A medical practice’s revenue cycle has many moving parts, and making sure everything works together is essential for optimal revenue cycle performance. An important part of making sure everything works together is knowing how to measure several key metrics, such as denial rates. Reducing this percentage will help save time and allow staff to focus on other revenue-generating tasks.
Defining and calculating your denial rate is fairly simple. Your denial rate is the percentage of claims denied by payers, and to calculate the value, all you have to do is determine a designated period of time, such as the previous quarter and add up the total dollar amount of denied claims during this time period. Once you have this amount, divide it by the total dollar amount of claims submitted by the practice during the same period of time. This will give you the percentage of denied claims, and as you might imagine, the lower the percentage, the better.
Most practices can use these figures to gauge how well they’re faring with their denial rate:
- Best performers: Denial rate less than 5%
- Average performers: Denial rate between 5-10%
- Poor performers: Denial rate greater than 10%

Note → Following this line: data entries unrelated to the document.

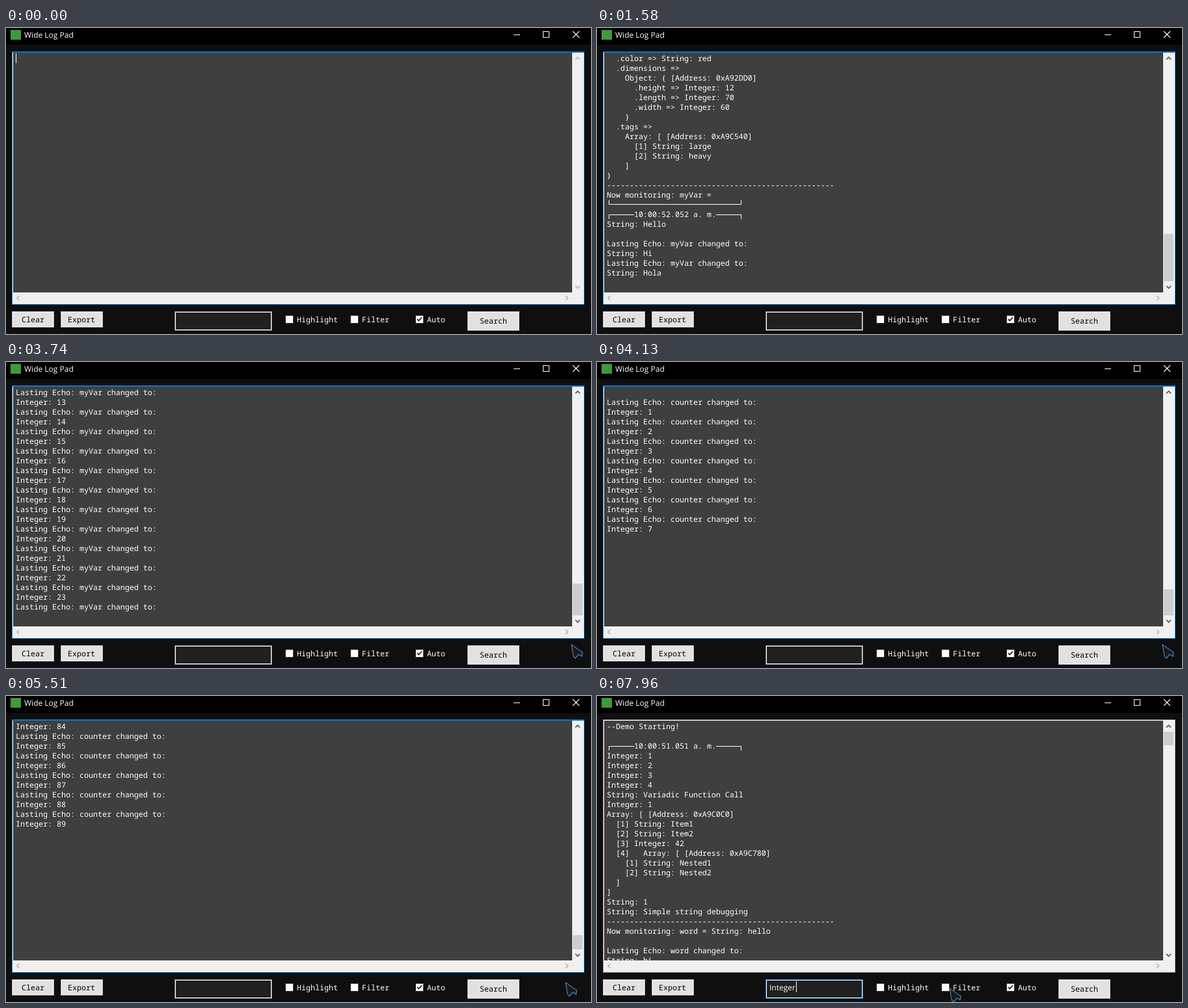
Animation of 899x471 px, one loop 8000 ms. Source, as an HTML page with a canvas:

```html
<!DOCTYPE html>
<html lang="en">
<head>
<meta charset="utf-8">
<style>
  html, body { margin: 0; width: 100%; height: 100%; overflow: hidden; background: #0f0f0f; }
  canvas { display: block; }
</style>
</head>
<body>
<canvas id="stage" width="899" height="471"></canvas>
<script>
const ctx = document.getElementById('stage').getContext('2d');
const MONO = '11.667px "Noto Sans Mono", monospace';
const SANS = '12px "Open Sans", sans-serif';
const LOOP = 8000, STEP = 35.8, STEP_START = 2415;
const PASTE = 7440, FIELD_FOCUS = 6570;

// The log: a box header is stored as its corner plus the time
const lines = `--Demo Starting!

┌10:00:51.051 a. m.
Integer: 1
Integer: 2
Integer: 3
Integer: 4
String: Variadic Function Call
Integer: 1
Array: [ [Address: 0xA9C0C0]
  [1] String: Item1
  [2] String: Item2
  [3] Integer: 42
  [4]   Array: [ [Address: 0xA9C780]
    [1] String: Nested1
    [2] String: Nested2
  ]
]
String: 1
String: Simple string debugging
${'-'.repeat(50)}
Now monitoring: word = String: hello
`.split('\n');

const addChange = (name, value) => lines.push(`Lasting Echo: ${name} changed to:`, value);
for (let i = 0; i < 32; i++) addChange('word', 'String: ' + (i % 2 ? 'hello' : 'hi'));
lines.push(...`Object: { [Address: 0xA92D80]
  .color => String: red
  .dimensions =>
    Object: { [Address: 0xA92DD0]
      .height => Integer: 12
      .length => Integer: 70
      .width => Integer: 60
    }
  .tags =>
    Array: [ [Address: 0xA9C540]
      [1] String: large
      [2] String: heavy
    ]
}
${'-'.repeat(50)}
Now monitoring: myVar =
└
┌10:00:52.052 a. m.
String: Hello
`.split('\n'));
const intro = lines.length;
for (const s of ['Hi', 'Hola', 'H', 'o', 'l', 'a']) addChange('myVar', 'String: ' + s);
const words = lines.length;
for (let i = 1; i <= 33; i++) addChange('myVar', 'Integer: ' + i);
lines.push('-'.repeat(50), 'Now monitoring: counter = Integer: 0', '');
const counters = lines.length;
for (let i = 1; i <= 100; i++) addChange('counter', 'Integer: ' + i);

const wordTimes = [1320, 1580, 2050, 2420, 2830, 3190];
const countTrack = [[22, words], [44, counters], [47, counters + 14], [66, counters + 99],
                    [86, counters + 178], [91, counters + 198]];
const rowsTrack = [[40, 23], [44, 15], [47, 15], [66, 18], [86, 11]];
const cursorX = [[2440, 899], [2680, 868], [4900, 868], [5400, 859], [5700, 859],
                 [6450, 340], [7660, 340], [7940, 541]];
const cursorY = [[2440, 420], [2680, 434], [4900, 434], [5400, 440], [5700, 440], [6450, 449]];

const smooth = k => k * k * (3 - 2 * k);

function track(points, x, ease = k => k) {
  if (x <= points[0][0]) return points[0][1];
  for (let i = 1; i < points.length; i++) {
    const [x0, y0] = points[i - 1], [x1, y1] = points[i];
    if (x < x1) return y0 + (y1 - y0) * ease((x - x0) / (x1 - x0));
  }
  return points[points.length - 1][1];
}

function rect(color, x, y, w, h) {
  ctx.fillStyle = color;
  ctx.fillRect(x, y, w, h);
}

function text(str, x, y, color = '#fff', font = MONO) {
  ctx.font = font;
  ctx.fillStyle = color;
  ctx.fillText(str, x, y);
}

function path(color, width, ...points) {
  ctx.strokeStyle = color;
  ctx.lineWidth = width;
  ctx.beginPath();
  points.forEach(([x, y]) => ctx.lineTo(x, y));
  ctx.stroke();
}

// Chevron pointing along (dx, dy)
function arrow(x, y, dx, dy, color) {
  path(color, 1.7, [x - 2 * dx - 3.5 * dy, y - 2 * dy - 3.5 * dx], [x + 1.5 * dx, y + 1.5 * dy],
       [x - 2 * dx + 3.5 * dy, y - 2 * dy + 3.5 * dx]);
}

function button(label, x, w, h, tx, ty) {
  rect('#adadad', x, 436, w, h);
  rect('#f4f4f4', x + 1, 437, w - 2, h - 2);
  rect('#e1e1e1', x + 2, 438, w - 4, h - 4);
  text(label, tx, ty, '#000');
}

function checkbox(label, x, checked) {
  rect('#333', x, 442, 13, 13);
  rect('#fff', x + 1, 443, 11, 11);
  if (checked) path('#111', 1.7, [x + 3, 448], [x + 5.3, 450.5], [x + 10, 445.5]);
  text(label, x + 18, 453);
}

function logLine(line, y) {
  if (line[0] === '┌') {
    rect('#fff', 18, y - 4, 39, 1);
    rect('#fff', 183, y - 4, 39, 1);
    for (const x of [18, 221]) rect('#fff', x, y - 4, 1, 7);
    text(line.slice(1), 57, y);
  } else if (line[0] === '└') {
    rect('#fff', 18, y - 5, 204, 1);
    for (const x of [18, 221]) rect('#fff', x, y - 11, 1, 7);
  } else {
    text(line, 15, y);
  }
}

function logState(t) {
  const step = Math.floor((t - STEP_START) / STEP);
  if (t < 60) return { count: 0, top: 0 };
  if (t < 1320) {
    const part = Math.min(9, Math.floor((t - 60) / 36) + 1) / 9;
    return { count: Math.round(intro * part), top: 0 };
  }
  const count = step < 22
    ? intro + 2 * wordTimes.filter(w => t >= w).length
    : Math.round(track(countTrack, step));
  const top = step >= 90 ? 0 : count - Math.round(track(rowsTrack, step));
  return { count, top };
}

const blink = (t, start) => Math.floor((t - start) / 200) % 2 === 0;

function drawTitle() {
  rect('#000', 0, 0, 899, 26);
  ctx.fillStyle = '#3f9a3c';
  ctx.fillRect(7, 3, 16, 15);
  text('Wide Log Pad', 28, 15, '#fff', SANS);
  rect('#fff', 780, 10, 10, 1);
  ctx.strokeStyle = '#fff';
  ctx.lineWidth = 1;
  ctx.strokeRect(825.5, 5.5, 9, 9);
  path('#fff', 1.1, [871, 5], [881, 15]);
  path('#fff', 1.1, [881, 5], [871, 15]);
}

function drawLog(t) {
  const { count, top } = logState(t);
  const focused = t < FIELD_FOCUS;
  rect(focused ? '#0078d7' : '#7a7a7a', 9, 36, 880, 390);
  rect('#fff', 10, 37, 878, 388);
  if (focused) rect('#0078d7', 10, 37, 878, 1);
  rect('#f0f0f0', 11, 38, 876, 387);
  rect('#3f3f3f', 11, 38, 859, 369);

  ctx.save();
  ctx.beginPath();
  ctx.rect(11, 38, 859, 369);
  ctx.clip();
  for (let i = top; i < Math.min(count, top + 25); i++) logLine(lines[i], 51 + 15 * (i - top));
  const caretStart = t < 1320 ? 350 : 5660;
  if (focused && top === 0 && (t < 350 || blink(t, caretStart))) rect('#fff', 15, 39, 1, 15);
  ctx.restore();

  const scrolls = count > 24;
  if (scrolls) {
    const size = Math.round(335 * 24.5 / (count + 1));
    rect('#cdcdcd', 871, top ? 390 - size : 55, 15, size);
  }
  const vertical = scrolls ? '#505050' : '#b5b5b5';
  arrow(878.5, 46.5, 0, -1, vertical);
  arrow(878.5, 399, 0, 1, vertical);
  arrow(18.5, 415.5, -1, 0, '#b5b5b5');
  arrow(862, 415.5, 1, 0, '#b5b5b5');
}

function drawControls(t) {
  button('Clear', 9, 65, 25, 24, 453);
  button('Export', 84, 65, 25, 95, 453);
  button('Search', 709, 80, 30, 728, 455);
  checkbox('Highlight', 429, false);
  checkbox('Filter', 529, false);
  checkbox('Auto', 629, true);

  const focused = t >= FIELD_FOCUS, pasted = t >= PASTE;
  rect(focused ? '#0078d7' : '#7a7a7a', 259, 436, 150, 30);
  rect('#fff', 260, 437, 148, 28);
  rect('#202020', 261, 438, 146, 26);
  if (pasted) text('Integer', 265, 453, '#fff', SANS);
  if (focused && blink(t, pasted ? PASTE : FIELD_FOCUS)) rect('#fff', pasted ? 306 : 265, 439, 1, 17);
}

function drawCursor(t) {
  if (t < 2440) return;
  ctx.save();
  ctx.translate(track(cursorX, t, smooth), track(cursorY, t, smooth));
  const edge = ctx.createLinearGradient(2, 4, 15, 20);
  edge.addColorStop(0, '#66727a');
  edge.addColorStop(0.6, '#3f6f92');
  edge.addColorStop(1, '#2f95d8');
  ctx.fillStyle = '#181a1d';
  ctx.strokeStyle = edge;
  ctx.lineWidth = 1.4;
  ctx.lineJoin = 'round';
  ctx.beginPath();
  for (const [x, y] of [[1, 1], [18, 13], [17, 19], [12, 16], [7, 22], [4, 19]]) ctx.lineTo(x, y);
  ctx.closePath();
  ctx.fill();
  ctx.stroke();
  ctx.restore();
}

function draw(now) {
  const t = now % LOOP;
  ctx.textRendering = 'geometricPrecision';
  rect('#0f0f0f', 0, 0, 899, 471);
  drawTitle();
  drawLog(t);
  drawControls(t);
  drawCursor(t);
  requestAnimationFrame(draw);
}

const start = performance.now();
requestAnimationFrame(function frame() {
  draw(0);
});
</script>
</body>
</html>
```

Performance measured by denial rate – like all billing indicators – is influenced by your payer mix and specialty and the level of automation that is deployed. Your clearinghouse can help conduct a more in-depth denial rate analysis by payer, provider, remark code and category to gain an even better sense of the factors influencing your denial rate.
Although denials are technically those that are adjudicated and rejected by payers, the business office should work to catch mistakes before they go out the door. The more internal “rejections” you can catch, the fewer denied claims payers will send back. Automated processes can also help ensure your practice has lower denial rates, and thus improved cash flow.
To learn more about the specifics of measuring denial rates and other key metrics, download this free resource guide, Key Metrics in Revenue Cycle Management: Measurements that Ensure Peak Financial Performance.